> **What you will do**
Lift out, unaltered, the lines of the material below between the line holding "display: flex;" and the line holding "0L6 3L0 6L1.5", counting both.

> **Records provided**
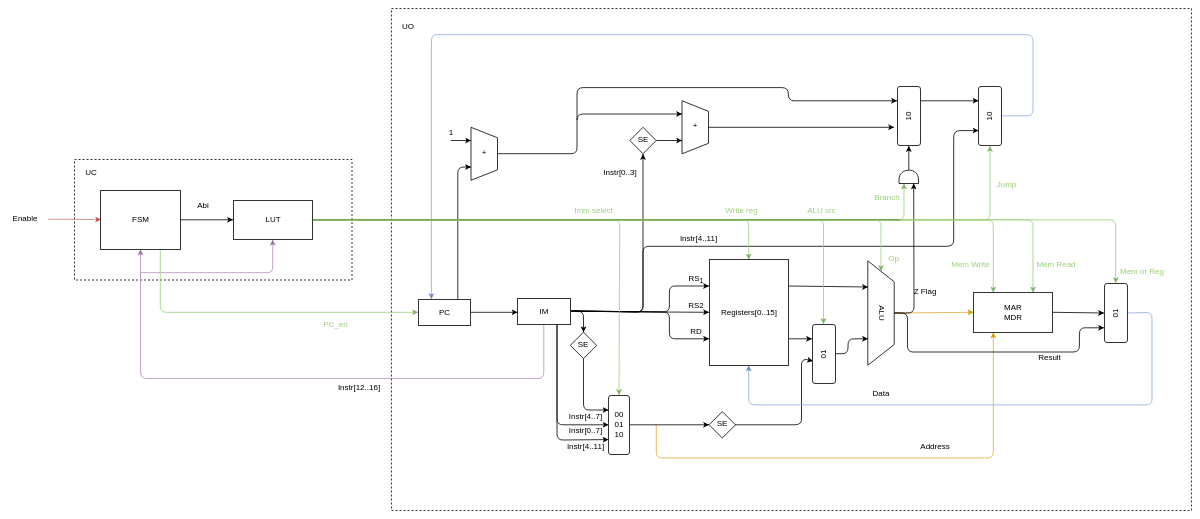
<!DOCTYPE html>
<html lang="en">
<head>
<meta charset="utf-8">
<title>Processor datapath</title>
<style>
:root {
  --ink: #000;
  --paper: #fff;
  --control: #97d077;
  --control-head: #82b366;
  --feedback: #8fabdc;
  --feedback-head: #6c8ebf;
  --opcode: #b08fbd;
  --opcode-head: #9673a6;
  --address: #e2ad35;
  --address-head: #d79b00;
  --enable: #cf7f7b;
  --enable-head: #b85450;
}
* { box-sizing: border-box; }
html, body { margin: 0; overflow: hidden; }
.datapath {
  position: relative;
  width: 1200px;
  height: 519px;
  overflow: hidden;
  background: var(--paper);
  color: var(--ink);
  font: 8px/10px "Liberation Sans", Arial, sans-serif;
}
.wires { position: absolute; inset: 0; width: 1200px; height: 519px; }
.wires g { fill: none; stroke-width: .8; }
.frames { stroke: var(--ink); stroke-dasharray: 2 2; }
.data { stroke: var(--ink); marker-end: none; }
.data path { marker-end: url(#head-data); }
.control { stroke: var(--control); }
.control path { marker-end: url(#head-control); }
.feedback { stroke: var(--feedback); }
.feedback path { marker-end: url(#head-feedback); }
.opcode { stroke: var(--opcode); }
.opcode path { marker-end: url(#head-opcode); }
.address { stroke: var(--address); }
.address path { marker-end: url(#head-address); }
.enable { stroke: var(--enable); }
.enable path { marker-end: url(#head-enable); }
.wires .shapes { fill: var(--paper); stroke: var(--ink); }
.block, .mux {
  position: absolute;
  left: var(--x); top: var(--y);
  width: var(--w); height: var(--h);
  display: flex;
  align-items: center;
  justify-content: center;
  text-align: center;
  background: var(--paper);
  border: 1px solid #333;
}
.mux { border-radius: 3px; }
.turned { transform: rotate(-90deg); }
.label {
  position: absolute;
  left: var(--x); top: var(--y);
  transform: translate(-50%, -50%);
  white-space: nowrap;
}
.label.down { transform: translate(-50%, -50%) rotate(90deg); }
.label.signal { color: var(--control); }
.label sub { font-size: 7px; line-height: 0; vertical-align: -2px; }
</style>
</head>
<body>
<main class="datapath">
  <svg class="wires" viewBox="0 0 1200 519" aria-hidden="true">
    <defs>
      <path id="head" d="M0 0L6 3L0 6L1.5 3Z"/>
      <marker id="head-data" markerUnits="userSpaceOnUse" markerWidth="6" markerHeight="6" refX="6" refY="3" orient="auto"><use href="#head" fill="#000" stroke="none"/></marker>
      <marker id="head-control" markerUnits="userSpaceOnUse" markerWidth="6" markerHeight="6" refX="6" refY="3" orient="auto"><use href="#head" fill="#82b366" stroke="none"/></marker>
      <marker id="head-feedback" markerUnits="userSpaceOnUse" markerWidth="6" markerHeight="6" refX="6" refY="3" orient="auto"><use href="#head" fill="#6c8ebf" stroke="none"/></marker>
      <marker id="head-opcode" markerUnits="userSpaceOnUse" markerWidth="6" markerHeight="6" refX="6" refY="3" orient="auto"><use href="#head" fill="#9673a6" stroke="none"/></marker>
      <marker id="head-address" markerUnits="userSpaceOnUse" markerWidth="6" markerHeight="6" refX="6" refY="3" orient="auto"><use href="#head" fill="#d79b00" stroke="none"/></marker>
      <marker id="head-enable" markerUnits="userSpaceOnUse" markerWidth="6" markerHeight="6" refX="6" refY="3" orient="auto"><use href="#head" fill="#b85450" stroke="none"/></marker>
      <path id="sign-extend" d="M0 -13.2L13.2 0L0 13.2L-13.2 0Z"/>
      <path id="adder" d="M0 0L26.5 10.5V42.5L0 53Z"/>
    </defs>

    <g class="frames">
      <rect x="74.5" y="159.5" width="277.5" height="120.5"/>
      <rect x="391.5" y="8.5" width="800" height="502"/>
    </g>

    <g class="address">
      <path d="M656.3 425V452Q656.3 458 662 458H987Q993.3 458 993.3 452V332.5"/>
      <path d="M894 313L973.5 312.3"/>
    </g>

    <g class="data">
      <path d="M180 219.8H233"/>
      <path d="M451 140.5H471"/>
      <path d="M457.8 299V173Q457.8 167 464 167H471"/>
      <path d="M497.5 153.7H571Q577 153.7 577 148V94Q577 87.6 583 87.6H782Q788.3 87.6 788.3 94Q788.3 100.8 794 100.8H897"/>
      <path d="M577 120Q577 114 583 114H682"/>
      <path d="M656 140.5H682"/>
      <path d="M708.5 127.3H894"/>
      <path d="M920 100.8H978.5"/>
      <path d="M471 312.3H517.5"/>
      <path d="M570 311L637 312Q643 312 643 306V154"/>
      <path d="M570 311L637 312Q643 312 643 306V252Q643 246.3 649 246.3H947Q953.7 246.3 953.7 240V137Q953.7 130.6 960 130.6H978.5"/>
      <path d="M570 311L663 312Q669.4 312 669.4 306V292Q669.4 286 675 286H709"/>
      <path d="M570 311L663 312L709 312.3"/>
      <path d="M570 311L663 312Q669.4 312 669.4 318V333Q669.4 338.8 675 338.8H709"/>
      <path d="M570 311H577Q583.5 311 583.5 317V332.3"/>
      <path d="M583.5 358V404Q583.5 410 589 410H608.5"/>
      <path d="M557 325V419Q557 424.8 563 424.8H608.5"/>
      <path d="M557 325V434Q557 440 563 440L608.5 439.6"/>
      <path d="M630 424.8H709"/>
      <path d="M735 424.8H795Q801.5 424.8 801.5 419V365Q801.5 359.5 806 359.5L813 361"/>
      <path d="M788 286L868 287"/>
      <path d="M788 338.8H812"/>
      <path d="M835 353.7H842Q848 353.7 848 348V345Q848 338.8 854 338.8H868"/>
      <path d="M894 313H908Q914 313 914 307L913.7 183.5"/>
      <path d="M894 313H901Q907.5 313 907.5 319V346Q907.5 352 913 352H1073Q1079.4 352 1079.4 346V334Q1079.4 327.8 1085 327.8H1104"/>
      <path d="M1053 312.3L1104 313"/>
      <path d="M908.8 170V146"/>
    </g>

    <g class="feedback">
      <path d="M1002 115.8H1027Q1033 115.8 1033 110V41Q1033 34.7 1027 34.7H437Q431.4 34.7 431.4 41V299"/>
      <path d="M1127 313L1146 312.5Q1152 312.5 1152 319V399Q1152 404.9 1146 404.9H755Q748.7 404.9 748.7 399V365.5"/>
    </g>

    <g class="opcode">
      <path d="M543.8 325V372Q543.8 378.5 538 378.5H147Q140.5 378.5 140.5 372V249.5"/>
      <path d="M140.5 272.7H267Q272.7 272.7 272.7 267V239.8"/>
    </g>

    <g class="enable"><path d="M48 219.2L101 219.6"/></g>

    <g class="control">
      <path d="M160.3 249.5V306Q160.3 312.3 166 312.3H418"/>
      <path d="M312.5 219.8H613Q619.7 219.8 619.7 226L619 395"/>
      <path d="M312.5 219.8H743Q748.7 219.8 748.7 226V259.5"/>
      <path d="M312.5 219.8H818Q823.5 219.8 823.5 226V324"/>
      <path d="M312.5 219.8H875Q881 219.8 881 226V271"/>
      <path d="M312.5 219.8H898Q904 219.8 904 214V183.5"/>
      <path d="M312.5 219.8H984Q990 219.8 990 214V146"/>
      <path d="M312.5 219.8H987Q993.3 219.8 993.3 226V292.5"/>
      <path d="M312.5 219.8H1027Q1033 219.8 1033 226V292.5"/>
      <path d="M312.5 219.8H1110Q1115.7 219.8 1115.7 226V283"/>
      <line x1="312.5" y1="219.8" x2="900" y2="219.8" stroke="#72a854" stroke-width="1.4"/>
    </g>

    <g class="shapes">
      <use href="#adder" x="471" y="127.3"/>
      <use href="#adder" x="682" y="100.8"/>
      <use href="#sign-extend" x="643" y="140.5"/>
      <use href="#sign-extend" x="583.5" y="345.4"/>
      <use href="#sign-extend" x="722.3" y="424.8"/>
      <path d="M867.8 260.8L894.2 281.8V344.5L867.8 365.3Z"/>
      <path d="M899 183.5V180C899 173 904 170.2 908.8 170.2S918.5 173 918.5 180V183.5Z"/>
    </g>
  </svg>

  <section aria-label="Control unit">
    <span class="label" style="--x:91px;--y:173px">UC</span>
    <span class="label" style="--x:25px;--y:219px">Enable</span>
    <div class="block" style="--x:100px;--y:190px;--w:81px;--h:60px">FSM</div>
    <span class="label" style="--x:203px;--y:206px">Abi</span>
    <div class="block" style="--x:233px;--y:200px;--w:80px;--h:40px">LUT</div>
  </section>

  <section aria-label="Operative unit">
    <span class="label" style="--x:408px;--y:27px">UO</span>
    <div class="block" style="--x:418px;--y:299px;--w:53px;--h:27px">PC</div>
    <div class="block" style="--x:517px;--y:298px;--w:54px;--h:27px">IM</div>
    <div class="block" style="--x:709px;--y:259px;--w:80px;--h:107px">Registers[0..15]</div>
    <div class="block" style="--x:973px;--y:292px;--w:80px;--h:41px">MAR<br>MDR</div>

    <div class="mux" style="--x:897px;--y:86px;--w:24px;--h:60px"><span class="turned">10</span></div>
    <div class="mux" style="--x:978px;--y:86px;--w:24px;--h:60px"><span class="turned">10</span></div>
    <div class="mux" style="--x:812px;--y:324px;--w:24px;--h:60px"><span class="turned">01</span></div>
    <div class="mux" style="--x:1104px;--y:283px;--w:24px;--h:60px"><span class="turned">01</span></div>
    <div class="mux" style="--x:608px;--y:395px;--w:22px;--h:60px">00<br>01<br>10</div>

    <span class="label" style="--x:451px;--y:133px">1</span>
    <span class="label" style="--x:484px;--y:153px">+</span>
    <span class="label" style="--x:695px;--y:126px">+</span>
    <span class="label" style="--x:643px;--y:140px">SE</span>
    <span class="label" style="--x:583px;--y:345px">SE</span>
    <span class="label" style="--x:722px;--y:424px">SE</span>
    <span class="label down" style="--x:881px;--y:313px">ALU</span>
  </section>

  <section aria-label="Data labels">
    <span class="label" style="--x:620px;--y:173px">Instr[0..3]</span>
    <span class="label" style="--x:698.5px;--y:239px">Instr[4..11]</span>
    <span class="label" style="--x:696px;--y:279px">RS<sub>1</sub></span>
    <span class="label" style="--x:696px;--y:306px">RS2</span>
    <span class="label" style="--x:696px;--y:332px">RD</span>
    <span class="label" style="--x:359px;--y:388px">Instr[12..16]</span>
    <span class="label" style="--x:585.5px;--y:417px">Instr[4..7]</span>
    <span class="label" style="--x:585.5px;--y:431px">Instr[0..7]</span>
    <span class="label" style="--x:585.5px;--y:447px">Instr[4..11]</span>
    <span class="label" style="--x:925px;--y:292px">Z Flag</span>
    <span class="label" style="--x:1049.5px;--y:358px">Result</span>
    <span class="label" style="--x:881px;--y:394px">Data</span>
    <span class="label" style="--x:935px;--y:447px">Address</span>
  </section>

  <section aria-label="Control signals">
    <span class="label signal" style="--x:335.5px;--y:325px">PC_en</span>
    <span class="label signal" style="--x:593.5px;--y:211px">Imm select</span>
    <span class="label signal" style="--x:741.5px;--y:211px">Write reg</span>
    <span class="label signal" style="--x:821.5px;--y:211px">ALU src</span>
    <span class="label signal" style="--x:887px;--y:198px">Branch</span>
    <span class="label signal" style="--x:1006.5px;--y:185px">Jump</span>
    <span class="label signal" style="--x:893.5px;--y:259px">Op</span>
    <span class="label signal" style="--x:970.5px;--y:265px">Mem Write</span>
    <span class="label signal" style="--x:1056px;--y:265px">Mem Read</span>
    <span class="label signal" style="--x:1142px;--y:272px">Mem or Reg</span>
  </section>
</main>
</body>
</html>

> **Problem solution**
  display: flex;
  align-items: center;
  justify-content: center;
  text-align: center;
  background: var(--paper);
  border: 1px solid #333;
}
.mux { border-radius: 3px; }
.turned { transform: rotate(-90deg); }
.label {
  position: absolute;
  left: var(--x); top: var(--y);
  transform: translate(-50%, -50%);
  white-space: nowrap;
}
.label.down { transform: translate(-50%, -50%) rotate(90deg); }
.label.signal { color: var(--control); }
.label sub { font-size: 7px; line-height: 0; vertical-align: -2px; }
</style>
</head>
<body>
<main class="datapath">
  <svg class="wires" viewBox="0 0 1200 519" aria-hidden="true">
    <defs>
      <path id="head" d="M0 0L6 3L0 6L1.5 3Z"/>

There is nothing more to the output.